I have not broken your heart- you have broken it- and in breaking it, you have broken mine” (Bronte). This perfectly sums up a vicious cycle created in this novel. These characters are putting themselves I situations that will cause them to suffer, and as a result of their suffering, they inflict the same sensation on others. A perfect example being Heathcliff’s treatment of Hareton and Cathy, who, despite the abuse, are the few characters that are able to break out of this cycle. Similar situations can be found in Grendel.
The intense conflicts which are characteristics of its artistic structure are create in the terms of social conflicts. The roots and causes of these conflicts are in the pressures of the society with which the novel was published. Wuthering Heights was published two times in 1837 and 1848, times of great change due to the Industrial Revolution. Thus, it reflects in some way the class struggle. Heathcliff did create a classless society, he made everyone his servants.

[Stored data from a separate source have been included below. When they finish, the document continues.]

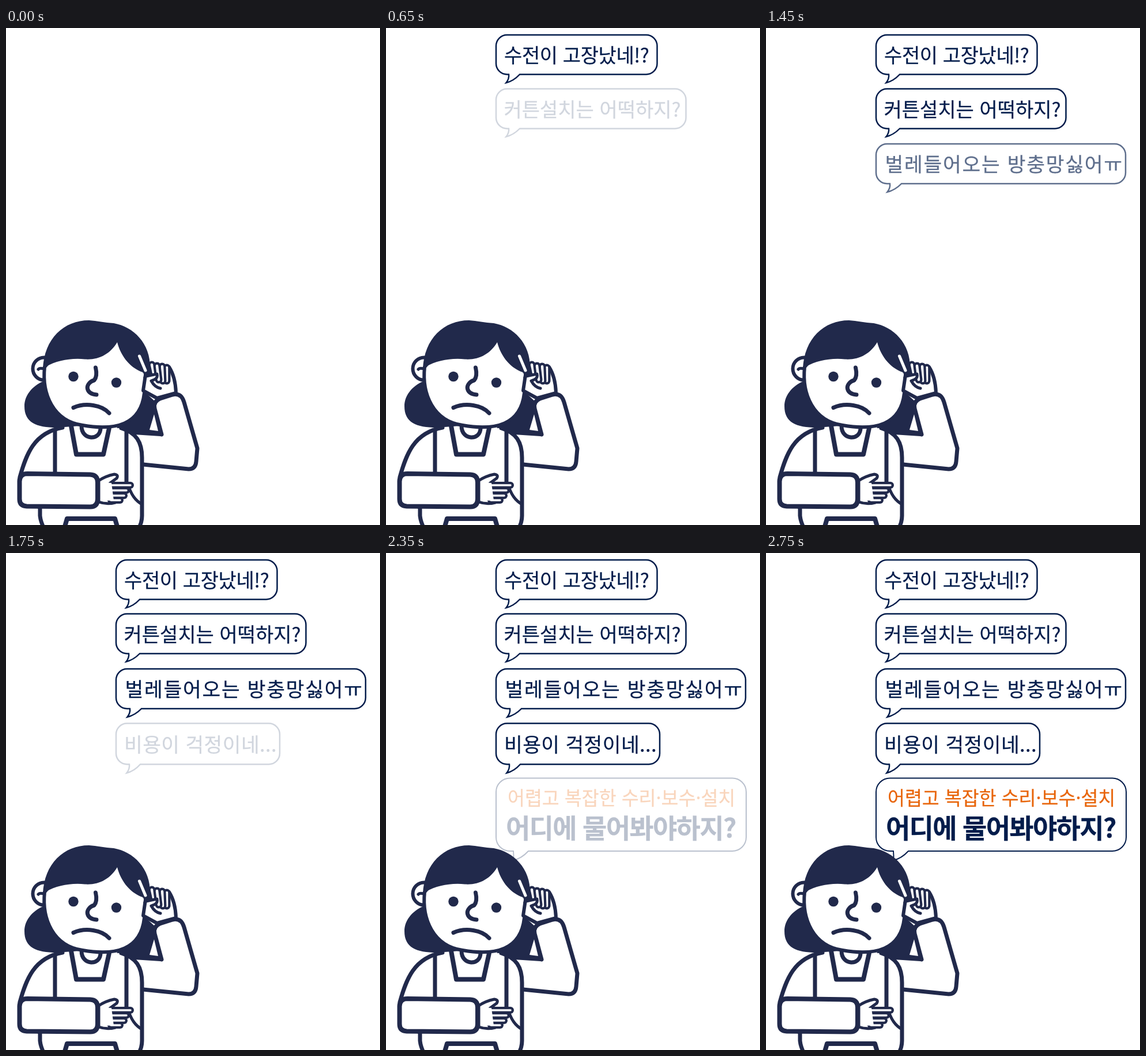
These frames come from a looping animation (649 px wide and 862 px high, 4.55 s). An HTML page:

```html
<!DOCTYPE html>
<html lang="ko">
<head>
<meta charset="utf-8">
<style>
html, body { margin: 0; width: 100%; height: 100%; overflow: hidden; background: #fff; }
svg { display: block; width: 649px; height: 862px; }
text { font-family: "Noto Sans CJK KR", "Noto Sans KR", "Noto Sans CJK", sans-serif; white-space: pre;
  stroke-width: .25; stroke-linejoin: round; }
.bubble { opacity: 0; }
#girl { fill: #fff; stroke: #21294b; stroke-width: 7; stroke-linecap: round; stroke-linejoin: round; }
#girl .dark { fill: #21294b; stroke: none; }
#girl .line { fill: none; }
#girl .white { stroke: none; }
</style>
</head>
<body>
<svg viewBox="0 0 649 862">
  <g id="bubbles"></g>
  <g id="girl">
    <!-- raised arm -->
    <path d="M238 757L317 765Q329 765 330 752L332 729L309 649Q304 632 289 636L267 643Q255 648 258 660L270 705"/>
    <!-- ear and lower hair -->
    <circle cx="66" cy="591" r="19.5" stroke-width="6"/>
    <path class="line" d="M56 592Q58 589 66 591" stroke-width="5"/>
    <path class="dark" d="M66 612C43 622 32 639 32 656C32 684 52 693 88 693L130 690L80 630Z"/>
    <path class="dark" d="M236 630L247 637L259 648Q254 655 258 663L272 704Q272 708 268 708L222 705L190 697Z"/>
    <path class="white" d="M257 670L249 697L264 699Z"/>
    <!-- body -->
    <path d="M98 693C48 702 35 740 24 779L59 833V846Q60 856 66 868H230Q236 858 236 846V745C236 718 226 702 200 694"/>
    <path class="line" d="M85 697V772M209 697V788"/>
    <path class="line" d="M212 792Q219 817 236 826" stroke-width="5"/>
    <path class="line" d="M113 690L122 739.500H169L179 694" stroke-width="8"/>
    <path class="line" d="M131 690C131 716 164 716 164 694"/>
    <path class="line" d="M101 868L106 851H189L194 868" stroke-width="8"/>
    <!-- head -->
    <path d="M67 588C62 635 82 682 133 689C190 699 234 688 240 633L243 592L190 535L90 560Z" stroke-width="6"/>
    <path class="dark" d="M64 592C66 538 101 507 144 507C158 508 171 511 187 512C221 518 251 547 250 590L246 612L238 607Q241 600 237 597C212 588 198 565 193 545C181 565 162 576 137 574.500C112 572 88 577 70 587Z"/>
    <circle class="dark" cx="117" cy="604.500" r="8.700"/>
    <circle class="dark" cx="191.500" cy="615" r="8.700"/>
    <path class="line" d="M155.500 589Q159 604 153 611C145 613 140 620 141.500 626Q144 635 157 636"/>
    <path class="line" d="M117 658.500C138 649 167 654 179 668"/>
    <!-- raised hand -->
    <path d="M242 602L238 629L262 642L295 633Q294 605 283 588L262 594Z" stroke-width="6"/>
    <g id="upper"></g>
    <path d="M243 604L262 600Q264 607 257 610L252 612Q258 623 268 625" stroke-width="5"/>
    <path class="line" d="M231.500 569L242 594" stroke="#fff" stroke-width="5"/>
    <!-- folded forearm -->
    <path d="M161 785Q173 777 188 774Q196 775 192 781L181 789L190 823Q175 827 161 822Z" stroke-width="5"/>
    <g id="lower"></g>
    <path class="white" d="M164 788L183 789L187 820L164 819Z"/>
    <path d="M37 773L146 774.500Q159 775 159 788V817Q159 830.500 146 830.500L36 829.500Q23.500 829 23.500 817V786Q24 773 37 773Z" stroke-width="8"/>
  </g>
</svg>
<script>
const NS = "http://www.w3.org/2000/svg";
const LOOP = 4550, FADE = 550, STEPS = 11;
const NAVY = "#021c4b", ORANGE = "#e8650a";

function add(parent, tag, attrs, content) {
  const el = document.createElementNS(NS, tag);
  for (const key in attrs) el.setAttribute(key, attrs[key]);
  if (content) el.textContent = content;
  parent.append(el);
  return el;
}

// Rounded box with a tail: [base left, base right, tip x, tip y]
function bubblePath(top, right, bottom, r, [a, b, tx, ty]) {
  const left = 191;
  const corner = (x, y) => `A${r} ${r} 0 0 1 ${x} ${y}`;
  return `M${left + r} ${top}H${right - r}${corner(right, top + r)}` +
    `V${bottom - r}${corner(right - r, bottom)}H${b}` +
    `Q${(b + tx) / 2 + 1} ${ty - 3} ${tx} ${ty}Q${a + 1} ${ty - 7} ${a} ${bottom}` +
    `H${left + r}${corner(left, bottom - r)}V${top + r}${corner(left + r, top)}Z`;
}

const bubbles = [
  { start: 50, box: [12, 470.5, 80.5, 19], tail: [213, 232, 208.5, 95],
    lines: [{ text: "수전이 고장났네!?", x: 205, y: 60, size: 34, gap: -.4 }] },
  { start: 600, box: [105.5, 520.5, 174.5, 19], tail: [213, 232, 208.5, 188.5],
    lines: [{ text: "커튼설치는 어떡하지?", x: 204.5, y: 154, size: 34 }] },
  { start: 1150, box: [201, 624, 270, 19], tail: [215, 235, 210.5, 284.5],
    lines: [{ text: "벌레들어오는 방충망싫어ㅠ", x: 206.5, y: 249, size: 34.5, gap: 1.75 }] },
  { start: 1700, box: [295.5, 475, 366.5, 19], tail: [214, 233, 209.5, 381.5],
    lines: [{ text: "비용이 걱정이네...", x: 205, y: 344.5, size: 34.5, gap: .4 }] },
  { start: 2250, box: [390.5, 625, 517, 24], tail: [221, 247, 221, 533], width: 2,
    lines: [
      { text: "어렵고 복잡한 수리·보수·설치", x: 211, y: 437, size: 32.6, gap: -.05, color: ORANGE },
      { text: "어디에 물어봐야하지?", x: 208, y: 494, size: 46, gap: -1.7, weight: 700 }
    ] }
];

for (const { start, box, tail, width = 2.5, lines } of bubbles) {
  const g = add(document.getElementById("bubbles"), "g", { class: "bubble" });
  add(g, "path", { d: bubblePath(...box, tail), fill: "#fff", stroke: NAVY, "stroke-width": width });
  for (const { text, x, y, size, gap = 0, weight = 400, color = NAVY } of lines) {
    add(g, "text", { x, y, "font-size": size, "letter-spacing": gap, "font-weight": weight,
      fill: color, stroke: color }, text);
  }
  const from = start - 1;
  g.animate([
    { opacity: 0, offset: 0 },
    { opacity: 0, offset: from / LOOP, easing: `steps(${STEPS}, start)` },
    { opacity: 1, offset: (from + FADE) / LOOP },
    { opacity: 1, offset: 1 }
  ], { duration: LOOP, iterations: Infinity });
}

// Each finger is a white stroke inside a wider dark one
function fingers(id, outer, inner, list) {
  const g = document.getElementById(id);
  for (const [x1, y1, x2, y2] of list) {
    const d = `M${x1} ${y1}L${x2} ${y2}`;
    add(g, "path", { d, "stroke-width": outer });
    add(g, "path", { d, "stroke-width": inner, stroke: "#fff" });
  }
}
fingers("upper", 13, 4.5, [[253, 584, 257, 602], [279, 589, 279, 612], [271, 587, 272, 612], [262, 586, 265, 610]]);
fingers("lower", 12, 3.5, [[182, 819, 198, 819], [182, 811, 205, 811], [182, 802, 209, 802], [182, 793, 216, 793]]);
</script>
</body>
</html>
```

Emily Bronte had created a cycle for us. She was not interested in trying to rebuild the shattered teacup, but rather start over again. We watched as the new generation tried to improve upon the mistakes of their predecessors and create a better world. Edgars daughter Cathy was every bit as fiery and ferocious as her mother, but she had patience, and a kindness in her heart that Catherine never truly captured. Writing an internal monologue to better understand negatively portrayed characters like Heathcliff, Edgar, Catherine, and Isabella, is so important because we are aware that as we go out into the world, we will no doubt encounter people like this.
In Charlotte Bronte’s novel “Jane Eyre” Edward Fairfax Rochester plays a contributing role in Janes development and growth as a character and human being in the Victorian time period. Not only does he play a large role in her independency, but in her emotional and spiritual growth as well. She grows around him whether she likes it or not. Due to Edwards manipulative and seductive nature, jane has to grow and develop in a way that has her frequently questioning her own ideals, whether that be spiritually or morally, and strengthening her independence by constantly refusing her feelings for him and adapting to punishing situations. Edward also opens Janes eyes to a world that is bigger than she realized due to his company at the house, wealth, and opportunities at the favorable Thornfeild manor at which she was employed by him.